Renewable energy from restored watermills is the essence of ‘Progressive Heritage’. Needless to say I was excited to find that this weekend is the National Mills Weekend (click here for details). Of the watermills participating those generating electricity for the national grid rather than for nostalgia (such as flour creation – although a bag does make a useful souvenir) is surprisingly limited.
To save your clicking through the list of links, here are the ones I found contributing to the nation’s power:
Howsham Mill, Malton, Yorkshire – this is my personal favourite as the mill was designed by the architect John Carr in 1755 and the Renewable Heritage Trust has saved this building and produces 30 kW of electricity. For live updates on the power produced visit their web-site here.
Looking further into the matter it is a struggle to find what one would hope: a list of all watermills across England and Wales actively producing electricity to the National Grid. If you can point me in the right direction please do.

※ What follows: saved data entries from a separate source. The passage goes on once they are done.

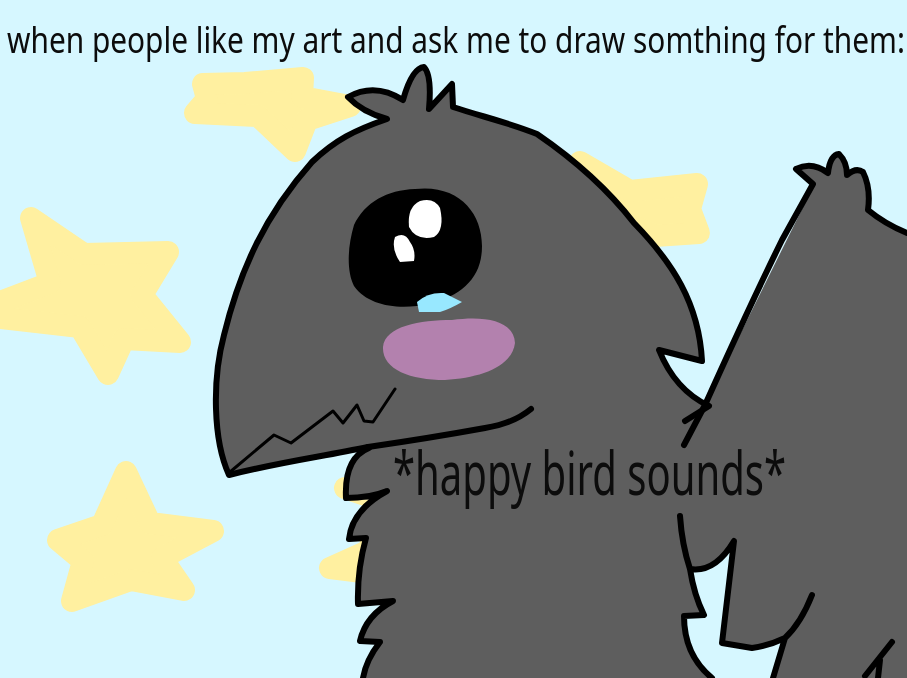
<!DOCTYPE html>
<html lang="en">
<head>
<meta charset="utf-8">
<title>Happy bird sounds</title>
<style>
:root {
  --sky: #d6f7ff;
  --star: #fff0a0;
  --feather: #5e5e5e;
  --ink: #000;
  --blush: #b381ae;
  --tear: #98e8ff;
  --shine: #fff;
}
html, body { margin: 0; overflow: hidden; background: var(--sky); }
.meme { display: block; width: 907px; height: 678px; }
.sky { fill: var(--sky); }
.stars { fill: var(--star); stroke: var(--star); stroke-width: 22; stroke-linejoin: round; }
.plumage { fill: var(--feather); }
.outline { fill: none; stroke: var(--ink); stroke-width: 6; stroke-linecap: round; stroke-linejoin: round; }
.outline .beak-line { stroke-width: 3; }
.eye { fill: var(--ink); }
.shine { fill: var(--shine); }
.tear { fill: var(--tear); }
.blush { fill: var(--blush); }
text { font-family: "Noto Sans", "Open Sans", sans-serif; fill: #0c0c0c; }
.caption { font-size: 36px; }
.sounds { font-size: 60px; }
</style>
</head>
<body>
<svg class="meme" viewBox="0 0 907 678" width="907" height="678">
  <rect class="sky" width="907" height="678"/>

  <g class="stars">
    <path d="M203 84L245 83L303 78L302 97L350 106L307 120L295 151L258 116L195 113L207 99Z"/>
    <path d="M31 218L84 254L168 252L142 295L180 342L124 339L108 374L80 327L0 318L0 302L50 283Z"/>
    <path d="M126 472L150 523L213 531L162 558L184 590L131 580L72 601L83 561L58 540L102 525Z"/>
    <path d="M580 162L630 191L697 184L690 209L699 233L655 236L600 210Z"/>
    <path d="M345 488L375 490L370 550L330 568L370 573L380 500Z"/>
  </g>

  <g class="plumage">
    <path class="body" d="M229 475C213 440 212 380 224 335C240 270 265 215 312 162C335 140 355 130 387 119Q362 112 348 97Q375 82 403 100Q412 68 424 67Q432 75 429 109L452 84L453 107C480 116 510 123 537 134C575 160 610 192 634 223C672 262 699 303 702 361L659 350Q675 390 705 405L815 183L796 169Q812 161 828 173Q830 155 839 154Q847 162 847 175Q856 167 863 172Q871 188 868 210Q885 224 907 233V678H773L785 638Q768 646 752 648L722 643L734 541Q715 573 690 569Q694 595 704 615L684 616Q684 655 712 678H362Q366 660 380 642L360 641Q364 620 391 601L358 604Q357 570 366 538L349 539Q350 517 371 500L346 498Q345 460 368 448Q290 462 229 475Z"/>
  </g>

  <g class="outline">
    <path class="head" d="M368 447C320 457 280 462 229 475C213 440 212 380 224 335C240 270 265 215 312 162C335 140 355 130 387 119Q362 112 348 97Q375 82 403 100Q412 68 424 67Q432 75 429 109L452 84L453 107C480 116 510 123 537 134C575 160 610 192 634 223C672 262 699 303 702 361L659 350Q675 390 709 406L685 421"/>
    <path class="jaw" d="M368 447Q430 438 485 428C505 425 520 418 531 409"/>
    <path class="beak-line" d="M230 472L274 435L291 443L333 411L343 423L357 405L364 421L373 422L395 389"/>
    <path class="throat" d="M369 448Q344 458 346 498Q370 498 387 491Q352 510 349 539L366 538Q357 570 358 604L393 601Q366 615 360 641L380 642Q366 660 363 678"/>
    <path class="wing" d="M684 445L705 405Q750 305 782 240L813 184L796 169Q812 161 828 173Q830 155 839 154Q847 162 847 175Q856 167 863 172Q871 188 868 210Q885 224 907 233"/>
    <path class="back" d="M680 516Q682 545 690 569Q715 573 734 541L722 643L752 648Q768 646 785 638Q801 623 812 595M785 638L773 678M690 569Q694 595 704 615L684 616Q684 655 712 678"/>
    <path class="feather-tips" d="M892 642L865 676M880 660L878 678"/>
  </g>

  <g class="face">
    <path class="eye" d="M415 189C458 184 482 212 482 246C482 278 462 295 430 304C400 310 369 307 354 286C346 270 348 245 354 225C365 202 387 190 415 189Z"/>
    <path class="shine" d="M420 201Q434 197 440 208Q445 230 434 237Q416 241 409 227Q407 207 420 201Z"/>
    <path class="shine" d="M395 237Q405 231 410 242Q416 250 414 261L400 262Q391 249 395 237Z"/>
    <path class="tear" d="M417 302Q428 292 444 293L462 302Q450 309 440 312L419 312Z"/>
    <path class="blush" d="M383 347C385 326 420 320 452 320C488 315 514 322 515 343C512 367 480 378 445 380C410 380 382 369 383 347Z"/>
  </g>

  <text class="caption" x="7" y="53" textLength="898" lengthAdjust="spacingAndGlyphs">when people like my art and ask me to draw somthing for them:</text>
  <text class="sounds" x="393" y="495" textLength="393" lengthAdjust="spacingAndGlyphs">*happy bird sounds*</text>
</svg>
</body>
</html>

In fact in recent years the anticipation of the government reported expectation of hydropower from old mills and wiers generating a potential 10,000GWh per year (The Guardian 16.11.08) seems to have been left unsubstantiated.
Comprehensive lists and up-to-date assessments aside, community groups have been quietly getting on with the challenging task of nurturing apparently expired buildings back to life to help in the struggle to meet Britain’s renewable energy target of creating 15% of its energy from renewable sources by 2020.
The Centre for Alternative Technology highlights, ‘the economies of scale for hydro electricity make a community scheme a viable means of installation’. (Click here for the full web-page). South Somerset District Council took a commendable ‘bigger picture’ view and initiated the South Somerset Hydropower Group in 2001.
The group brought 12 watermill owners together to share knowledge and resources to attract partial funding to develop the mills for hydropower. The group was granted an Ashden Award in 2005 to assist further development – a case study of the group can be accessed here. It is clear in the case study that broader public interest in hydro power as a renewable technology is mutually positive for the re-use and maintenance of the watermill heritage buildings.
Easily accessible information on case studies of the re-use of watermills for hydro electricity production is limited. It would be fantastic if case studies and knowledge could be shared more widely. An easy way to do this is to upload files to the UK Green Building Council’s Pinpoint information sharing platform. Click here for a link to the resource. Refer also to my earlier post on Pinpoint – here.